For the pocket of near average precipitation we see along the Front Range of Colorado we do see pockets considered drought-free by the U.S. Drought Monitor, while others remain in D0, or Abnormally Dry. The worst of the drought conditions east of the Divide have set up across the central and southern plains, with many areas now experiencing Extreme and Exceptional Drought conditions from Nebraska south through Texas:

Now, for Colorado we may see some additional improvement in next week's Drought Monitor report as this one was issued today but does not include the last two days and the rainfall we saw across Broomfield, portions of the southeast metro area, and a good chunk of extreme southeast Colorado. Nevertheless, it shows that even with a good monsoon, drought remains at the forefront.

Here's a look at totals across the state from the last seven days, an impressive run for moisture no doubt!

As we look toward the weekend we expect drier conditions to prevail across Northeast Colorado. While some afternoon showers remain possible, the bulk of the heaviest precipitation is expected to stay south.
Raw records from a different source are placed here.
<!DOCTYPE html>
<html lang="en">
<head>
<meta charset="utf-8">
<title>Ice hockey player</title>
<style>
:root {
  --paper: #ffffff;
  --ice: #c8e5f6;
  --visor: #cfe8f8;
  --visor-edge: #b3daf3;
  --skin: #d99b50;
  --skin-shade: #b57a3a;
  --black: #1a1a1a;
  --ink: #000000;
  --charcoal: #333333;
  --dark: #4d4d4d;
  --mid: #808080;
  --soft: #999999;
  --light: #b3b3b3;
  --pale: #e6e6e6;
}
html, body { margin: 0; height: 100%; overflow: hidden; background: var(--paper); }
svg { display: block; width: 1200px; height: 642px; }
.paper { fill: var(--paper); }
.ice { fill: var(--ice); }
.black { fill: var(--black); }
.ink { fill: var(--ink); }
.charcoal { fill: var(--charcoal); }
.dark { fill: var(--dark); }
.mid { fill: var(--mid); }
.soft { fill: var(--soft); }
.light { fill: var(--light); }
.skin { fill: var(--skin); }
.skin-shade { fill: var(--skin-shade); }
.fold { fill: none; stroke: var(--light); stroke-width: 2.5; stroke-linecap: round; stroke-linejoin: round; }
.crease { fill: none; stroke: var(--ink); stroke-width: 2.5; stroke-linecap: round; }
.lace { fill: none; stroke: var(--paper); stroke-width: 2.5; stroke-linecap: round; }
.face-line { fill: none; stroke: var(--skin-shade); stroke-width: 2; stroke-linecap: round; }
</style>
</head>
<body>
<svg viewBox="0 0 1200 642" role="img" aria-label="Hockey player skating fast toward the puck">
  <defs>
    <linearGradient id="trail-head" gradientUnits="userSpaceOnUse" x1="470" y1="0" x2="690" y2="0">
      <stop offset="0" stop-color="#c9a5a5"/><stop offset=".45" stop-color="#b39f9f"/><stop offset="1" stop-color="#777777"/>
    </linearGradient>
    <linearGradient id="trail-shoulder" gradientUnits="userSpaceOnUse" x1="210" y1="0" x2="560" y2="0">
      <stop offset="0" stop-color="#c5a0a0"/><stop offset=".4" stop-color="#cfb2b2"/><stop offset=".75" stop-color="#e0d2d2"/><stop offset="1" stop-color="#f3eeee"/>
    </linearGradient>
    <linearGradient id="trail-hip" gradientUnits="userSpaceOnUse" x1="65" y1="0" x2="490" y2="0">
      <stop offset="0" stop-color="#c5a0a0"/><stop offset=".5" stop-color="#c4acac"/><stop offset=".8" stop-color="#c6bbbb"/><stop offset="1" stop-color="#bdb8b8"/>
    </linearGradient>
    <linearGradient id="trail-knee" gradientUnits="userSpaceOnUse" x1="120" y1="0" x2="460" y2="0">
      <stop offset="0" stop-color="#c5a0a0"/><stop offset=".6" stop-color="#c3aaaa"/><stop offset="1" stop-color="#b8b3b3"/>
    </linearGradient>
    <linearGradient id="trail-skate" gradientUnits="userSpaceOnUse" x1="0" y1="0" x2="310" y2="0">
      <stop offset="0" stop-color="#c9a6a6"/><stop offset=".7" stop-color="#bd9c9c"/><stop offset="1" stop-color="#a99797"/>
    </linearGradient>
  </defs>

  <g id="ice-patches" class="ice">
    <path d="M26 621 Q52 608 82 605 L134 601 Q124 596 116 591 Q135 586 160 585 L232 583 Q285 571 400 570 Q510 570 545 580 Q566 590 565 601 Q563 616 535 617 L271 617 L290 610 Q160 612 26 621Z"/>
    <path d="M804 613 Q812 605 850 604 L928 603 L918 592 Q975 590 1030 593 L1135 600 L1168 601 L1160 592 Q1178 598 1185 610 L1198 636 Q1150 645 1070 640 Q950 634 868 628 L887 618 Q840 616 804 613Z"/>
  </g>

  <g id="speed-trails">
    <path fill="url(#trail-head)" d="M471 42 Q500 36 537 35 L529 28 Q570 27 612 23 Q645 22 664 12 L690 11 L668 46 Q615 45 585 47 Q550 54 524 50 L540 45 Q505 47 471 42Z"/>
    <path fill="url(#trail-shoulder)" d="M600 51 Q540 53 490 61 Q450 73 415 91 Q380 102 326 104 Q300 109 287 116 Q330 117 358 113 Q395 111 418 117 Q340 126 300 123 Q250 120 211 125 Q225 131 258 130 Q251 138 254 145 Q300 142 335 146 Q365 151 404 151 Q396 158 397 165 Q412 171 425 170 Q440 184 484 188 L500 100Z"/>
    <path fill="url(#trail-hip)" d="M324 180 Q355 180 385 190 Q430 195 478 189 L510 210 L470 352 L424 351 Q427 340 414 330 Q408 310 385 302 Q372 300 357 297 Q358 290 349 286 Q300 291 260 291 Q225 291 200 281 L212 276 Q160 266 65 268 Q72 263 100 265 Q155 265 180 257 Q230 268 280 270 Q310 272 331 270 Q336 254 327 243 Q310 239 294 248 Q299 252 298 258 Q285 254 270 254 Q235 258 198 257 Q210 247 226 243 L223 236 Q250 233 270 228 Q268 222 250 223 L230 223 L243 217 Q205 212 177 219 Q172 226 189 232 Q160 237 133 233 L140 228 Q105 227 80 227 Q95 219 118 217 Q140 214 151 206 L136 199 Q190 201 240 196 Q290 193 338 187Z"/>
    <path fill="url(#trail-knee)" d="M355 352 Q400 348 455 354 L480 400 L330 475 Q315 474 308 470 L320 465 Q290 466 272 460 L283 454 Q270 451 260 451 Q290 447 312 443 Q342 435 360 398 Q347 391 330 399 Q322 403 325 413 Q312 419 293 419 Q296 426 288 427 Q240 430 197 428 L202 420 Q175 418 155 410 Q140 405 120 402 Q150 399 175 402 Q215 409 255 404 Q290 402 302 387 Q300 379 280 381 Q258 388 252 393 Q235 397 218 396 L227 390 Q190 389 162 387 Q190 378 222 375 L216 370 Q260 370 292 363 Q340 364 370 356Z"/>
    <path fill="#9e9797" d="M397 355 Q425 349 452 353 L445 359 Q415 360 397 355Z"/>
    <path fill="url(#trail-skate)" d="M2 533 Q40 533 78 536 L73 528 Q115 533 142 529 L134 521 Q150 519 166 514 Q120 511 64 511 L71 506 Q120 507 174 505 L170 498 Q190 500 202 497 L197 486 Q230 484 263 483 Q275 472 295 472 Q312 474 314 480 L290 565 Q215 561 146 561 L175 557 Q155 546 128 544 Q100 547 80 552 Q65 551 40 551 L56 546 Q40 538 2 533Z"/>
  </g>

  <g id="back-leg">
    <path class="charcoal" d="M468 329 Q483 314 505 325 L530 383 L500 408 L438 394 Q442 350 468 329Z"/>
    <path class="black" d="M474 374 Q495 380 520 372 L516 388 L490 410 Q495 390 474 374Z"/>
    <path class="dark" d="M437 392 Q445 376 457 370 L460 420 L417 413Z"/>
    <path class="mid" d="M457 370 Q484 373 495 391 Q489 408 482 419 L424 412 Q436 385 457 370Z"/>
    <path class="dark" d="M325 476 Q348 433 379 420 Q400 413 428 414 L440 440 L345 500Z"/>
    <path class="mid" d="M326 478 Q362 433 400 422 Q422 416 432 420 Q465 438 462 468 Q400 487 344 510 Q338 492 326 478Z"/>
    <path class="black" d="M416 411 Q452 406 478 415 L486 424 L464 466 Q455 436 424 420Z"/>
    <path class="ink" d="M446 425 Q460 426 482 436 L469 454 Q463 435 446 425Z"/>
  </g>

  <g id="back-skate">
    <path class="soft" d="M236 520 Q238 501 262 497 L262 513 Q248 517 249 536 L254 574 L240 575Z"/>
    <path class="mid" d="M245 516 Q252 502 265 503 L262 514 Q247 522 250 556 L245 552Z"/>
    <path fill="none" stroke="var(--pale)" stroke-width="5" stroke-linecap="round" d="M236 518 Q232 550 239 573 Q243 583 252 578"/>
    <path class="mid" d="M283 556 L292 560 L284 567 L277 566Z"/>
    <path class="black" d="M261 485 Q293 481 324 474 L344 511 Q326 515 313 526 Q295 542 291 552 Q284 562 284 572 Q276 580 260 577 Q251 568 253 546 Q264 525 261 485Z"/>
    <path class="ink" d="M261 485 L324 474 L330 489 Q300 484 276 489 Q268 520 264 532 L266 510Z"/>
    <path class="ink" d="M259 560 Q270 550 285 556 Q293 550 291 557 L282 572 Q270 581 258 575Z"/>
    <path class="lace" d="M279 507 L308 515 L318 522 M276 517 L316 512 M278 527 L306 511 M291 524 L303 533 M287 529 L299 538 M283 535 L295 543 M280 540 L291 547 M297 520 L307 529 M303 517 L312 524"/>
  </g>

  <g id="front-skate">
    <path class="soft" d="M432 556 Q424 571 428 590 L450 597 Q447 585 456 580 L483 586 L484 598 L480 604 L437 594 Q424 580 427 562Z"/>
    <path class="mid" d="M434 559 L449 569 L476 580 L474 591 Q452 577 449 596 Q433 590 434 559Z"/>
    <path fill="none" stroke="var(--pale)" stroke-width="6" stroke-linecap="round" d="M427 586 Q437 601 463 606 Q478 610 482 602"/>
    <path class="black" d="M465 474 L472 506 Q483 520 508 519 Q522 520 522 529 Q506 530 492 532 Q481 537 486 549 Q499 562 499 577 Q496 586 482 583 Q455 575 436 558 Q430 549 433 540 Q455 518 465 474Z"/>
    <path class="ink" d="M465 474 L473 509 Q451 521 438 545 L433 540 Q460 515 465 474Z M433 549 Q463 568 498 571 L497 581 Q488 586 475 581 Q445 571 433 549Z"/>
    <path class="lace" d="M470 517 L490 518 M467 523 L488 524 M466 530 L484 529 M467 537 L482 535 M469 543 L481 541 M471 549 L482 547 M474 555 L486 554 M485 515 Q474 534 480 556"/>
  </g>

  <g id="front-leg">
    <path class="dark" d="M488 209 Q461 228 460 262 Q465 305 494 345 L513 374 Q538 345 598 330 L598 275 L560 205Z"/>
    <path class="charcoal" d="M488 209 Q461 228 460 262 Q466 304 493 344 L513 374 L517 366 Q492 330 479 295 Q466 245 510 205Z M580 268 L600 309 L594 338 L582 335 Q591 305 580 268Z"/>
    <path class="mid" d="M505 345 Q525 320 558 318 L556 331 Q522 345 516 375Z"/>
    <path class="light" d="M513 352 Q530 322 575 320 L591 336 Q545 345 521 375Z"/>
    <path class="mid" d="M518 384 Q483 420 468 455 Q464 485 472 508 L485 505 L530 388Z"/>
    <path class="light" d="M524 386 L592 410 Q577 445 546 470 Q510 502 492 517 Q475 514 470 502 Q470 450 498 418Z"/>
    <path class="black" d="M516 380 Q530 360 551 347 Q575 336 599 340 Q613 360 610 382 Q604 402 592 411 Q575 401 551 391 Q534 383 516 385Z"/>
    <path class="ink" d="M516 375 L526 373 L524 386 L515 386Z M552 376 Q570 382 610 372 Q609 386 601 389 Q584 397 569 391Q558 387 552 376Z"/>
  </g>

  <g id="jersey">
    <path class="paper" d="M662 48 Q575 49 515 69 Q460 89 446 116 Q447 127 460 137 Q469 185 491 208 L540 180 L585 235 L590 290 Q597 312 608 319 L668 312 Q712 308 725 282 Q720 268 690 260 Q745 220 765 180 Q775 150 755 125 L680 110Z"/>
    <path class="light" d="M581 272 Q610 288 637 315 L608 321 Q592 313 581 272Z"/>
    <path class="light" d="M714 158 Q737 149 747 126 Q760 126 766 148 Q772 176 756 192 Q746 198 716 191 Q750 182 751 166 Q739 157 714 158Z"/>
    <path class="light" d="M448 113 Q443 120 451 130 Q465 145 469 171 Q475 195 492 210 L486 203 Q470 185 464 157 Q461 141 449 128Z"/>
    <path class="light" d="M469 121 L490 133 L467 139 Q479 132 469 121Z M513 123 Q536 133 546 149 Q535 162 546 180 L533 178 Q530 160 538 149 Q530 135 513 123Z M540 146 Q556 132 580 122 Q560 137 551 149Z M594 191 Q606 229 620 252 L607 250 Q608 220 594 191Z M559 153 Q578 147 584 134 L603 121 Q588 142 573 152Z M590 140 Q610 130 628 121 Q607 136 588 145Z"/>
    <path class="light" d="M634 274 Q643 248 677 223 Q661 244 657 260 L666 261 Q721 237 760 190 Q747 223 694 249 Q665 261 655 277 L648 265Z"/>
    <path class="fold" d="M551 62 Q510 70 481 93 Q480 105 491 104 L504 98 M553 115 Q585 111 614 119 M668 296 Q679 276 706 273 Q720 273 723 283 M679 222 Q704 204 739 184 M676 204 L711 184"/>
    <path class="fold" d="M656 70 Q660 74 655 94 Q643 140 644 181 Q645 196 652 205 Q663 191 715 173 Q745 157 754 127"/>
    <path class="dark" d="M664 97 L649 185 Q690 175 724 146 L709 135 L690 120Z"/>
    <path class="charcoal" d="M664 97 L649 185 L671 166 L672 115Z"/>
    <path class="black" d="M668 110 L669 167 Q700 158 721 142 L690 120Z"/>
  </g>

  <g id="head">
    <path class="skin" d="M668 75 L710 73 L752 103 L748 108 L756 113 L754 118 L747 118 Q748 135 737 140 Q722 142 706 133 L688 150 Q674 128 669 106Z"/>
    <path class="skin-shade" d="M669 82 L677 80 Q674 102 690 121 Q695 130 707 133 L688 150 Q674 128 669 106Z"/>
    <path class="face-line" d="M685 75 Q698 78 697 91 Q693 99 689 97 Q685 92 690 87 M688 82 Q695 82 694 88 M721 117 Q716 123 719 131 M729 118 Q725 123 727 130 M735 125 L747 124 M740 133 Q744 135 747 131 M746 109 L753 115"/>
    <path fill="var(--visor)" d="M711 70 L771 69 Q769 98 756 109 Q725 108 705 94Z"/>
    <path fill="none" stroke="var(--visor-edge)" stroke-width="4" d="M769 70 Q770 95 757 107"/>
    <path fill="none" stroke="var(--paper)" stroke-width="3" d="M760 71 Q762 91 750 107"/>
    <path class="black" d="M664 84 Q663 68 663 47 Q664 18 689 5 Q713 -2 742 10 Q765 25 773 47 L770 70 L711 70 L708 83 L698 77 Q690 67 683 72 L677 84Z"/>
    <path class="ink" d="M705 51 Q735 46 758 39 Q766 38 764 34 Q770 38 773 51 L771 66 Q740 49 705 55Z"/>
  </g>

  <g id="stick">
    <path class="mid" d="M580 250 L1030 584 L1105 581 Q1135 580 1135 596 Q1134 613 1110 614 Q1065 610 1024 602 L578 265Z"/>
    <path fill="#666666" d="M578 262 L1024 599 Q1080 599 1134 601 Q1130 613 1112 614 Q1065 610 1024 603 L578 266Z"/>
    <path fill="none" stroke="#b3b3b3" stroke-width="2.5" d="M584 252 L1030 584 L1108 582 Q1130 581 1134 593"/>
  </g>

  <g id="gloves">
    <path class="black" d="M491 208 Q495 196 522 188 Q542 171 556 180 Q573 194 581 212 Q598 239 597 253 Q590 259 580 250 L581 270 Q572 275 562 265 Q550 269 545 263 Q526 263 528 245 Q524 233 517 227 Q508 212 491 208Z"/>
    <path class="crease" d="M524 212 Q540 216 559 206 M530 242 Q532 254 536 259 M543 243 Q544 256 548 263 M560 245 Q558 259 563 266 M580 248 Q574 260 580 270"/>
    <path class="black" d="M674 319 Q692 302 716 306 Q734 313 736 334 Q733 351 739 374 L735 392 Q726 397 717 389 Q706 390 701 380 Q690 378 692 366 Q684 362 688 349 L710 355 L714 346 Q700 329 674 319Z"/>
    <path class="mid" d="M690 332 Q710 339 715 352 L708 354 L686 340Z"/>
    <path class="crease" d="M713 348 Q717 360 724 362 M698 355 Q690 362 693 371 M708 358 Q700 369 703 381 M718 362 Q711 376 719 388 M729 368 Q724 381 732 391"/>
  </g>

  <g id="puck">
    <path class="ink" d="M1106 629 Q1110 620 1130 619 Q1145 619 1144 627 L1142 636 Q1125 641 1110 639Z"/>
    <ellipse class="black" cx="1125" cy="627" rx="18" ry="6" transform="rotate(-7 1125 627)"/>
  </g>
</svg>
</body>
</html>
The hourly planner for Denver shows highs in the 80s today and Friday, then possibly dipping into the upper 70s Saturday, with above a 20 to 30% chance of storms.

And looking a bit further down the road, it could be the upcoming break from the wettest weather sticks with us for awhile, as above average precipitation is expected to remain in the forecast for much of Arizona, New Mexico, and Southern Colorado, but closer to average or even below average conditions return to northern Colorado through the end of the month.

While this model is particularly bullish, and not all are, a good signal for drought-stricken Oklahoma and Texas to finally pick up some moisture to end the month as well. One can hope.